A Compilation of over 100 pages!
I just finished the last course for my creative writing emphasis at University of California, Irvine. I will be turning in a portfolio of all my works completed in all creative writing courses and a selected few I’ve written on my own outside the classroom. This portfolio is a collection of fiction pieces, poems, and essays on creative craft. Below is a list of my pieces:
Beginning Fiction/Spring 2013
“Good Night Gravity”
Advanced Workshop in Fiction/Fall 2013
“Go to the Deuce”
Advanced Workshop in Fiction/Winter 2014
Craft of Fiction/Spring 2014
“The Red Man”
“Enclosing Distances: ‘Once in a Lifetime’”
Prose/Poetry of Home (Wr101)/Winter 2015
“Please Message, if Interested”
“Releasing Voices in Enclosed Spaces”
“Aunt Violet: A Primitive Angel Drifting”
“Shrimps and Palliatives”
Before coming into UCI, I never took any creative writing courses. I had only written on my free time throughout my elementary and secondary education. During elementary school, my first story was about two detectives solving a crime together and then marrying each other. Entering high school, my stories became darker—fantasy, murder, kidnapping. They were gruesome, full of teenage angst. Whenever I wrote a short chapter, I would send it to all my friends online. A couple of my friends would send me similar feedback: slow down, describe your settings. That’s when I noticed that my stories were action focused—I didn’t like spending time describing the characters’ traits or the physical environment. When I started taking Beginning Fiction, I was forced to slow down and flesh out my characters and settings—to really dig into the details I never cared to explain. In other words, to write a more character-driven story. “Weeds,” my first story at UCI, marked this turn. Then, I took this new skill and combined it with dark themes and fast-paced action into my second story, “Good Night Gravity,” a fantastical tragedy on Beauty and the Beast’s children. I filled this story with blood, pain, and death. However, I incorporated so many plot and character elements that some of my classmates were confused about the story. When I took Carlson and Latiolais’s advanced workshops, I learned to refine and organize multiple elements into my stories better.

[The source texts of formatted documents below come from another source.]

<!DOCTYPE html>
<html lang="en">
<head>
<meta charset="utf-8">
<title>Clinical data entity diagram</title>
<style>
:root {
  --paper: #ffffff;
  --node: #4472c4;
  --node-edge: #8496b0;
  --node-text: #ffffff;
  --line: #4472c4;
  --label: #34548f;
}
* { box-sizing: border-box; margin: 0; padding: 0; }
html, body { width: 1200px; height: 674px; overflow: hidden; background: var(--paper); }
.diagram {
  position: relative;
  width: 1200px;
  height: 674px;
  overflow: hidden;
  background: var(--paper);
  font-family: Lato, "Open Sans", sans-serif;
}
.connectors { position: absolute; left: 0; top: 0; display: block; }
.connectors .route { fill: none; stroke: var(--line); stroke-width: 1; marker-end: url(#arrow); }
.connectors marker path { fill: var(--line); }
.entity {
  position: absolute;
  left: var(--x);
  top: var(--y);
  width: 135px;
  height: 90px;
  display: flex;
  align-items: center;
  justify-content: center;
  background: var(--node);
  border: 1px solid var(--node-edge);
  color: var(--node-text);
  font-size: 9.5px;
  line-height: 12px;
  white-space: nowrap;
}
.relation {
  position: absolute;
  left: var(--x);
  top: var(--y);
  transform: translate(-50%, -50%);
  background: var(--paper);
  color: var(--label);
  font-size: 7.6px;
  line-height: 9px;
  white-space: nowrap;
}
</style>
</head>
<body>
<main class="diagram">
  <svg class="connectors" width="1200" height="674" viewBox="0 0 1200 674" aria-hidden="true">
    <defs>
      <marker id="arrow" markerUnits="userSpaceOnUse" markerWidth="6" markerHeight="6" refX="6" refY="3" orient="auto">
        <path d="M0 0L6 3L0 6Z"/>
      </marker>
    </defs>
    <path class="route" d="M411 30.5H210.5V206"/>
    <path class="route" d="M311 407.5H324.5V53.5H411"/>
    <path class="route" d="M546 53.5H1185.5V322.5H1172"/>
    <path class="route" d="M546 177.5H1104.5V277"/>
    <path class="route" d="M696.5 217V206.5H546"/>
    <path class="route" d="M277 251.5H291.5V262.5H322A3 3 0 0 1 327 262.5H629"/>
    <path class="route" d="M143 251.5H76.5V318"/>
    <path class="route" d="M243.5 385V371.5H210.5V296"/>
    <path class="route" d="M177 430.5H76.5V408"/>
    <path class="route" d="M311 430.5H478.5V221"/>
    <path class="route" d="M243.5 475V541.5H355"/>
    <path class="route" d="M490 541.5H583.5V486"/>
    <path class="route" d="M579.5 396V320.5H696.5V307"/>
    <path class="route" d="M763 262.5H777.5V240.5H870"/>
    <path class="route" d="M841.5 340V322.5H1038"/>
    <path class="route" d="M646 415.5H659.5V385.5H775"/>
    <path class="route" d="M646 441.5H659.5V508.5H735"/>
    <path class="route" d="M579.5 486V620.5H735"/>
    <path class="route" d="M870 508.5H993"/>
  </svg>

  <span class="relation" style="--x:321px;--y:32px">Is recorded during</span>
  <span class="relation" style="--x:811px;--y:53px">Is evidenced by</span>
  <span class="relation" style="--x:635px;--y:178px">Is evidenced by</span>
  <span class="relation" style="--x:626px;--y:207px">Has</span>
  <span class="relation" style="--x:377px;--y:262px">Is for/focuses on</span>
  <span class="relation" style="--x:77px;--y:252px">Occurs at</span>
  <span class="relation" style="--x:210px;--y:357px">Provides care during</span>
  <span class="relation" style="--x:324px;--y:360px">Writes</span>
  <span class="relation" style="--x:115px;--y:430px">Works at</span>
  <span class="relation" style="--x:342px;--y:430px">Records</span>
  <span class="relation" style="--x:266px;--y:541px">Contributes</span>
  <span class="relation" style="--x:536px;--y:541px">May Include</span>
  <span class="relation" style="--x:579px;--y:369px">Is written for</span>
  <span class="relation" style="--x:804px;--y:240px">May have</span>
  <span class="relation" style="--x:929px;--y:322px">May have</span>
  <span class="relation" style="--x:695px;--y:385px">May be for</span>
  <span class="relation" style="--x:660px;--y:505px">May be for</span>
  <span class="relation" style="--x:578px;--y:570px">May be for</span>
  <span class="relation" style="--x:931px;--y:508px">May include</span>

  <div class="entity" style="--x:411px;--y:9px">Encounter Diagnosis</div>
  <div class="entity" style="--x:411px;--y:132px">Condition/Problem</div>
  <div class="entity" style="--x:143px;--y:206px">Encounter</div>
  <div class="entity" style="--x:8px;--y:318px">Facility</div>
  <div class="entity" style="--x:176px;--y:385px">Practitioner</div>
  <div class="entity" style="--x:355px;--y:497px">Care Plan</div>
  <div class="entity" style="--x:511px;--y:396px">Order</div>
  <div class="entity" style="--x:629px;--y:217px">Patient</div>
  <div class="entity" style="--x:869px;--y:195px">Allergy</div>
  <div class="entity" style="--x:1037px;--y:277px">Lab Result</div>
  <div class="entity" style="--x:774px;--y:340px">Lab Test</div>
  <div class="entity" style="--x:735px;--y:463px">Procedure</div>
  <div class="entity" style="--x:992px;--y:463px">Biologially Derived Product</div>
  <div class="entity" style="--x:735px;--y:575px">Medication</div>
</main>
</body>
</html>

Ron Carlson and Michelle Latiolais pushed me harder to write, to think more creatively, and dive into my characters’ minds more. Looking back at the pieces I wrote in these workshops, I discovered a pattern. My first stories in each workshop, “Insured” and “Softly Searching,” are slow-paced; I took the time to focus on the characters’ consciousnesses and interactions with the physical environments. These two stories, like “Weeds,” are grounded in reality—slice-of-life snippets. The second stories of the workshops, “Fallen Trees” and “White Roses,” are faster-paced, taking on darker themes of death and betrayal with varying twists and turns. In particular, I managed to balance my focuses on action (reality and fantasy elements), character, and setting the best in “White Roses.” When I wrote “White Roses,” I was also taking an English 101W class on the topic, “Female Gothic,” which influenced me to include fairytale-esque elements—bringing me back full circle to “Good Night Gravity.” In Writing 101W, “Please message, if Interested,” is combination of poetic prose in the form of a short, short story that is mainly grounded in reality, sprinkled with dark fantastical elements. As a whole, my portfolio pieces share a fascination with dark, gothic themes surrounding the brokenness of human souls in all kinds of relationships, and I believe my future works will always trail back to this. All the creative writing courses and my instructors, Eugenie Montague, Ron Carlson, Michelle Latiolais and Susan Davis, here at UCI have been extremely helpful in shaping my fiction craft. I would also like to give a shout out to The Exhibit magazine and Writer’s Circle—they have served as my peer support group throughout UCI. They all have been a great source of motivation for me to keep writing; without them, I would not have been able to challenge myself to explore different writing styles and learn crucial tips in shaping a narrative.